The term “1967 border” refers to the 1949 Armistice Lines, often called indefensible "Auschwitz borders", which existed at the end of Israel's [Arab-initiated] War of Independence. These lines were never internationally recognized as borders.  At the end of the 1967 Six Day War, also initiated by the Arabs, lands occupied by Jordan in 1949 were restored to the Jewish State.

Thus far, Argentina, Bolivia, Brazil, Cuba and Venezuela have formally recognized the PA as a sovereign entity, with Uruguay promising to do so in 2011. PA Chairman Mahmoud Abbas told reporters that he expects Ecuador to follow with a similar announcement shortly.

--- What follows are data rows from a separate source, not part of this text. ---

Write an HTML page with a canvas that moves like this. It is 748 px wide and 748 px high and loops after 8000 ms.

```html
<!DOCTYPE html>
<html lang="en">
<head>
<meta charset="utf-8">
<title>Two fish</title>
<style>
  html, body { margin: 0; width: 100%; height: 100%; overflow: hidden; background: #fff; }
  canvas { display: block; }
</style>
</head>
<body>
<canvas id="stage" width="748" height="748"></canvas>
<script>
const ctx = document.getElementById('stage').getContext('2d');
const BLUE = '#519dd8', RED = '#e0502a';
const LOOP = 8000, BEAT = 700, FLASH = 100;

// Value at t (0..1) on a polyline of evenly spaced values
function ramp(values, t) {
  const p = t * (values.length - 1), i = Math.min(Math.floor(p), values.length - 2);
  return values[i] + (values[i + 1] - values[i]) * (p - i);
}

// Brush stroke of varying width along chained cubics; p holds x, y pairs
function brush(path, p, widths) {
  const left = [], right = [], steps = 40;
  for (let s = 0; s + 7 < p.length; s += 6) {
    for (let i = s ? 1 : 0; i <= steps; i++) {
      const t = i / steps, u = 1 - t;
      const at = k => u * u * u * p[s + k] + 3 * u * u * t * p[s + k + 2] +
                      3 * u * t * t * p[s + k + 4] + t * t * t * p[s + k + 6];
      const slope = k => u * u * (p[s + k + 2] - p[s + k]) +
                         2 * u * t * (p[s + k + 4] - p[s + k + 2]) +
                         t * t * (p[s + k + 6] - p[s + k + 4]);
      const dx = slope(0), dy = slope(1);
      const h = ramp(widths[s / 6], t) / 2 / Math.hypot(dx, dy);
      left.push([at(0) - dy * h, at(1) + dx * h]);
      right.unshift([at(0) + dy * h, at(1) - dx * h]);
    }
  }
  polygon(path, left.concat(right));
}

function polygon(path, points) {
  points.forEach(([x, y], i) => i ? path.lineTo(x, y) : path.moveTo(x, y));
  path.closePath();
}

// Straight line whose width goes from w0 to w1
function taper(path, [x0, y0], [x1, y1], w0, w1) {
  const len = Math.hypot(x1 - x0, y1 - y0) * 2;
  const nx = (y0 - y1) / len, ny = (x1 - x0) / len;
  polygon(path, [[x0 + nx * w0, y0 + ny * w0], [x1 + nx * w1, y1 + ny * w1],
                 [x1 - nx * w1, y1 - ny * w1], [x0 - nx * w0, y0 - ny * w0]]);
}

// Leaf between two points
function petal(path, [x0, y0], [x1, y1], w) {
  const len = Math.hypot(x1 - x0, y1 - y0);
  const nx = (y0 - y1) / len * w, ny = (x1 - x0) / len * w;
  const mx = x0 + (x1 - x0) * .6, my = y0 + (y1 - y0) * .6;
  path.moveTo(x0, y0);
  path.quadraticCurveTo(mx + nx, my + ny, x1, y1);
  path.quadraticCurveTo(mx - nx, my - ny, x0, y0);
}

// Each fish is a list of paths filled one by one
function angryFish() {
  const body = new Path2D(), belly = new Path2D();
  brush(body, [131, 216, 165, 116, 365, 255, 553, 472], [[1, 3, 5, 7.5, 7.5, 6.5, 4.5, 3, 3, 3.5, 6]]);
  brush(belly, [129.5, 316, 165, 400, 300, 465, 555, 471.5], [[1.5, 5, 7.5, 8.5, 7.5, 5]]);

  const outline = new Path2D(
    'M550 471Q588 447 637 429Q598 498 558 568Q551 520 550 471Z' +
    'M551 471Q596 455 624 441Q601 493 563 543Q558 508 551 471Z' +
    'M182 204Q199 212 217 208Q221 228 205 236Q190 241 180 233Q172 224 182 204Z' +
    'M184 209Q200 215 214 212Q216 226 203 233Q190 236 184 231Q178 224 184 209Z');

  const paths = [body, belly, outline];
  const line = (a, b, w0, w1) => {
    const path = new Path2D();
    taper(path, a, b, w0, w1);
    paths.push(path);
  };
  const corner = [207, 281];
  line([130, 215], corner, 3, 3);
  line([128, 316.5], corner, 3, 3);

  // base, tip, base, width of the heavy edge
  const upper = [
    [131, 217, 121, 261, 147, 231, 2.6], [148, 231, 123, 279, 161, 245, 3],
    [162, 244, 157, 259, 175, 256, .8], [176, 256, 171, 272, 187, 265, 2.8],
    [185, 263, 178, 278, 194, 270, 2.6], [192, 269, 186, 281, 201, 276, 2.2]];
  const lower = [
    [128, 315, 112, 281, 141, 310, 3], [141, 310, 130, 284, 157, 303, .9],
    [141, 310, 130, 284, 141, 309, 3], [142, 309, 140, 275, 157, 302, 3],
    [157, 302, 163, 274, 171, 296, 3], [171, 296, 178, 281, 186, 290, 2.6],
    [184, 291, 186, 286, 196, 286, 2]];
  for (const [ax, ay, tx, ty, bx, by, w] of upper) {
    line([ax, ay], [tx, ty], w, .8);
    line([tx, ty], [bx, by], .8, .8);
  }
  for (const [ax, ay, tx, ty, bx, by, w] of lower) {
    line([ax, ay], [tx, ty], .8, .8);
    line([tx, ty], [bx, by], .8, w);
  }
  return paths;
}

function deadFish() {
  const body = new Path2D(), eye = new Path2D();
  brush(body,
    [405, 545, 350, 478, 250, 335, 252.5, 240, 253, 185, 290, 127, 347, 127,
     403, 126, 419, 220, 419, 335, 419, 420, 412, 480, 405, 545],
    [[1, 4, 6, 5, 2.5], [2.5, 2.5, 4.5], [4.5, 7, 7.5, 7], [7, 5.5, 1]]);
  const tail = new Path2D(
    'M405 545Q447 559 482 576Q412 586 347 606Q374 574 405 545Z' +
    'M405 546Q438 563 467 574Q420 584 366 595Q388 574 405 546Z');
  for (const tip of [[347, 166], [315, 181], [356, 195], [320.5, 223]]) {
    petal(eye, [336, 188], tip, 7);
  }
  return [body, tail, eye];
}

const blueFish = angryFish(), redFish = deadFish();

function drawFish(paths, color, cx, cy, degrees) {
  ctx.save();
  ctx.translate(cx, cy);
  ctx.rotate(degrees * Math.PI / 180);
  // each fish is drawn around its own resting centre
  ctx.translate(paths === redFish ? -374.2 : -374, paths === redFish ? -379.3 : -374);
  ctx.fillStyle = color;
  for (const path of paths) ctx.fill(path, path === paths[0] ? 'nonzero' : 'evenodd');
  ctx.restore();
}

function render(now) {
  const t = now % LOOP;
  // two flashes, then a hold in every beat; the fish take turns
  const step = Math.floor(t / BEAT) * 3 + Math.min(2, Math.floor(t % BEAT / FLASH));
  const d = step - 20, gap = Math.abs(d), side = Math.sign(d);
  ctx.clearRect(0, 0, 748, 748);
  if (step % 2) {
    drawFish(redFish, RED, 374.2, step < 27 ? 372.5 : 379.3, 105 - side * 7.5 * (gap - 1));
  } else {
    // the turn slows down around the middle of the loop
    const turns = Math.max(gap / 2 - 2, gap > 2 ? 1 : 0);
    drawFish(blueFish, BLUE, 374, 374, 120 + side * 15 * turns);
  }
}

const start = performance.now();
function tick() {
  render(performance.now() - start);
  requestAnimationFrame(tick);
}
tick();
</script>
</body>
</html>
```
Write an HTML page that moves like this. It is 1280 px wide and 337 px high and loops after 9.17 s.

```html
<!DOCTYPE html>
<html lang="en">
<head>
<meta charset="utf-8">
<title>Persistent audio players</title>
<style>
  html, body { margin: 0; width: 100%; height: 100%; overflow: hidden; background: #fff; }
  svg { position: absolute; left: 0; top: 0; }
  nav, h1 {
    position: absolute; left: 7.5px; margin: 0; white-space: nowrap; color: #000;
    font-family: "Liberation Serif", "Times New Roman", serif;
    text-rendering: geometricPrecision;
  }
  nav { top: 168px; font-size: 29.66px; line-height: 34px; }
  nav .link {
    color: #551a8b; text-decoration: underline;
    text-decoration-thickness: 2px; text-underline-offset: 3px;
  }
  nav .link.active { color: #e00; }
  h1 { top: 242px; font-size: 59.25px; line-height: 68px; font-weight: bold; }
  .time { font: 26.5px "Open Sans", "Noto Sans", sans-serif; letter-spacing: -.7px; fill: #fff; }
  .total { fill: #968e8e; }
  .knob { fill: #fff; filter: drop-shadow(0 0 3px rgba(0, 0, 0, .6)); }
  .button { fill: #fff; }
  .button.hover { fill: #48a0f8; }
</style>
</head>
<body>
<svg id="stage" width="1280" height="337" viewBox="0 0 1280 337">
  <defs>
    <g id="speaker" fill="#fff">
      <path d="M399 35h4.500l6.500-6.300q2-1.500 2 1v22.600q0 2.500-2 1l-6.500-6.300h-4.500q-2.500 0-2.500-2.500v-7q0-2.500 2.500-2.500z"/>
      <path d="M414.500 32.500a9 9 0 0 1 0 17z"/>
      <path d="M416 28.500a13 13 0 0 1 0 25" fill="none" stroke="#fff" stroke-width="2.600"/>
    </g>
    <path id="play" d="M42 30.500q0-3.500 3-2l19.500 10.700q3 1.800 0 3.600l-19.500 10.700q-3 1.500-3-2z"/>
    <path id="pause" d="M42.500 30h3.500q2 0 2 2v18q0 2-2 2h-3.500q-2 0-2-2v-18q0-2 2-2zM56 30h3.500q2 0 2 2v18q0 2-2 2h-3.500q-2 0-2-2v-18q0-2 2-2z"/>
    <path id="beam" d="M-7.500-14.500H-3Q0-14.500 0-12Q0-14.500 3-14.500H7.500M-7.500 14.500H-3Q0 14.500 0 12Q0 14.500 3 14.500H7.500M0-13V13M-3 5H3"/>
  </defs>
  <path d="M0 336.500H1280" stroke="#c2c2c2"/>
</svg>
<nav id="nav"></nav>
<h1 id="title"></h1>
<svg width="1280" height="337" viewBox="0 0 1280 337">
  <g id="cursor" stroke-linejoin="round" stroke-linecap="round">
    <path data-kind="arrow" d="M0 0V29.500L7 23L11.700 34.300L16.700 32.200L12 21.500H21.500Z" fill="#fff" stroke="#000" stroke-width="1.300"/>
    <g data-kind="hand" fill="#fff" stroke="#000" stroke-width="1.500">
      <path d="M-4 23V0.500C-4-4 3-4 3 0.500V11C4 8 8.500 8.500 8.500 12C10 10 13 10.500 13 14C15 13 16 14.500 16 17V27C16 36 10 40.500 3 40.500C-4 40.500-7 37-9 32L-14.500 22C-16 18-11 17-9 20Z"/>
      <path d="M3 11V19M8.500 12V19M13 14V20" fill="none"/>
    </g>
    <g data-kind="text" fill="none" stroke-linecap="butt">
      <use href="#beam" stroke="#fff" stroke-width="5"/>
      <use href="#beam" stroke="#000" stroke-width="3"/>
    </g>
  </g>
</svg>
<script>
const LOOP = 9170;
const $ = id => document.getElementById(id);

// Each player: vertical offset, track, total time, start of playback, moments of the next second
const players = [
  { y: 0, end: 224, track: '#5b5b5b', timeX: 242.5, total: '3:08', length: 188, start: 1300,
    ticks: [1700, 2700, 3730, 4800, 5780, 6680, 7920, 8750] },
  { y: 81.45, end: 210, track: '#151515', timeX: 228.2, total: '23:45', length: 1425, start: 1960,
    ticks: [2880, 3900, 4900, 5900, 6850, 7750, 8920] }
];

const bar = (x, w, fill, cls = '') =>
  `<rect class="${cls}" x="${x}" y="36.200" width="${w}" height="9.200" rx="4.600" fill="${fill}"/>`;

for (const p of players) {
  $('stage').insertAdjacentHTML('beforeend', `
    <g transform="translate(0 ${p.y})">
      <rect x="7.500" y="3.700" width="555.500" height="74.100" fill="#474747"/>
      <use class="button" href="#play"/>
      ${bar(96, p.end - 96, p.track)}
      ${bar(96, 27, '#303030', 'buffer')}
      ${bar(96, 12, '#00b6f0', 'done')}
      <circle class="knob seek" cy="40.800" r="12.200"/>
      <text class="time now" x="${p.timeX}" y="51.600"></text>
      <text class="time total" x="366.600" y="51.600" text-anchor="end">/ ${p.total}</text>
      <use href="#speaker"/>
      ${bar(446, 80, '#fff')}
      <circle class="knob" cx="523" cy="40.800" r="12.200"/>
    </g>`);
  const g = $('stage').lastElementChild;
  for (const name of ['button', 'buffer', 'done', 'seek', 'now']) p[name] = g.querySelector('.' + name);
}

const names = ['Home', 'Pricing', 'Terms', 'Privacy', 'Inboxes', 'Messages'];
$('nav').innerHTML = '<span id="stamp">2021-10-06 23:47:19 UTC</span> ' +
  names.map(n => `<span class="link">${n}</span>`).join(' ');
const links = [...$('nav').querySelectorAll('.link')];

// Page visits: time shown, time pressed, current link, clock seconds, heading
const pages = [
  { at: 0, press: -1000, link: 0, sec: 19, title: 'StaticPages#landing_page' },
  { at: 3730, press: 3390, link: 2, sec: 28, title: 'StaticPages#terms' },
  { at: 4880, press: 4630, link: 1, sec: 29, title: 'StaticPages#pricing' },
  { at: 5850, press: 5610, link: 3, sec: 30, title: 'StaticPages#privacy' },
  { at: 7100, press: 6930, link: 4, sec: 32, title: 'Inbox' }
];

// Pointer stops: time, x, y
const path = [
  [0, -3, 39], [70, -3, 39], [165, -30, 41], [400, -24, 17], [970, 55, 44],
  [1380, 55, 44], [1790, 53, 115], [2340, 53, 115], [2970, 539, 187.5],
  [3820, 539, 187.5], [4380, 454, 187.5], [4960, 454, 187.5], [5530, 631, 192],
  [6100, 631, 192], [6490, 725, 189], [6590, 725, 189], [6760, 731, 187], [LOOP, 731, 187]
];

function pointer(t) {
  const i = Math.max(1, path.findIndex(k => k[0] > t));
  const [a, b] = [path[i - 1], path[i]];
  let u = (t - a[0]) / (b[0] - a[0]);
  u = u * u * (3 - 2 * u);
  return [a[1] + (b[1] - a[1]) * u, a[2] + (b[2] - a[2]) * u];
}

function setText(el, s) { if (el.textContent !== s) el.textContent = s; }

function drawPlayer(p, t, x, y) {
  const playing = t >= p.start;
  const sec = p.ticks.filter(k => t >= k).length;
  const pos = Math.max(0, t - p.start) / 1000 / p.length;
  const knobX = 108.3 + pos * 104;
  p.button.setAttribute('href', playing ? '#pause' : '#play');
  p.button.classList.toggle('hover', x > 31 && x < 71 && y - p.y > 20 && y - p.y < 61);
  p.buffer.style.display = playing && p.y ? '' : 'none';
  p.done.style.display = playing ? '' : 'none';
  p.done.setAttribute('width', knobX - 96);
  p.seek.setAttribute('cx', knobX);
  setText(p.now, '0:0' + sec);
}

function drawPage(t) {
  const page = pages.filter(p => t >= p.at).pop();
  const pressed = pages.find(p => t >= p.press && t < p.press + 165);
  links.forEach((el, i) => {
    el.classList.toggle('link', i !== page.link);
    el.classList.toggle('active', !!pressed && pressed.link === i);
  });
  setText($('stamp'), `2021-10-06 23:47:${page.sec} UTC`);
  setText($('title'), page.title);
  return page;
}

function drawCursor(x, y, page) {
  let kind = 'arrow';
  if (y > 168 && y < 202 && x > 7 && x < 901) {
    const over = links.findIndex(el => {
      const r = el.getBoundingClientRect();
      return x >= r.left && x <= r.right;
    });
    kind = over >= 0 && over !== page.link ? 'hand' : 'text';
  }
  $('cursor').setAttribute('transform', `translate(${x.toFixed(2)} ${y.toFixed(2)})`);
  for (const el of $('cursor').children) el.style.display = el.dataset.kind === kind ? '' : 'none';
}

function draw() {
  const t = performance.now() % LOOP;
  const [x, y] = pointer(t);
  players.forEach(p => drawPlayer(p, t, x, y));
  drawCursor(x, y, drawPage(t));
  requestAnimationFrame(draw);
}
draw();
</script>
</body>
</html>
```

Just three days earlier, Norway had upgraded the status of the PA mission in Oslo from a “general delegation” to a “diplomatic mission.” In addition, the head of the PA mission in the country was granted diplomatic immunity.

This follows a similar decision by France in July 2010, when the PA delegation to Paris was raised from that status of “delegation” to a “diplomatic mission” led by an ambassador.

US Congress Rejects Unilateral Moves
The U.S. House of Representatives, meanwhile, unanimously approved on Thursday a resolution opposing the unilateral declaration of a new PA country.

The resolution called on the Obama administration to “deny recognition to any unilaterally declared Palestinian state and veto any resolution by the United Nations Security Council to establish or recognize a Palestinian state outside of an agreement negotiated by the two parties.”

It also warned PA leaders to “cease all efforts at circumventing the negotiation process, including efforts to gain recognition of a Palestinian state from other nations, within the United Nations, and in other international forums prior to achievement of a final agreement between Israel and the Palestinians.”

The resolution also called on foreign governments “not to extend such recognition.”

PA Anger at American Reaction
Former PA head negotiator Saeb Erekat responded with anger to the reaction by the U.S. Congress to the Palestinian Authority’s attempts to sidestep the negotiation process, telling an Arab newspaper “we have passed on messages to certain parties that have influence and relations with Israel, informing them that the U.S. Congress should not involve itself in Middle Eastern affairs if it doesn’t have anything positive to say.”

Erekat, who currently represents the Palestine Liberation Organization to the United States told the London-based Arabic-language newspaper A-sharq Al-Awsat, “we asked the Americans about what harm there is in countries recognizing the Palestinian state along the 1967 borders, as the Americans themselves are calling for this.

“We also informed them that the Palestinian efforts would continue in this direction… in the sense that we will not stop appealing to countries around the world to recognize the Palestinian state. This is our right and the right of this state.”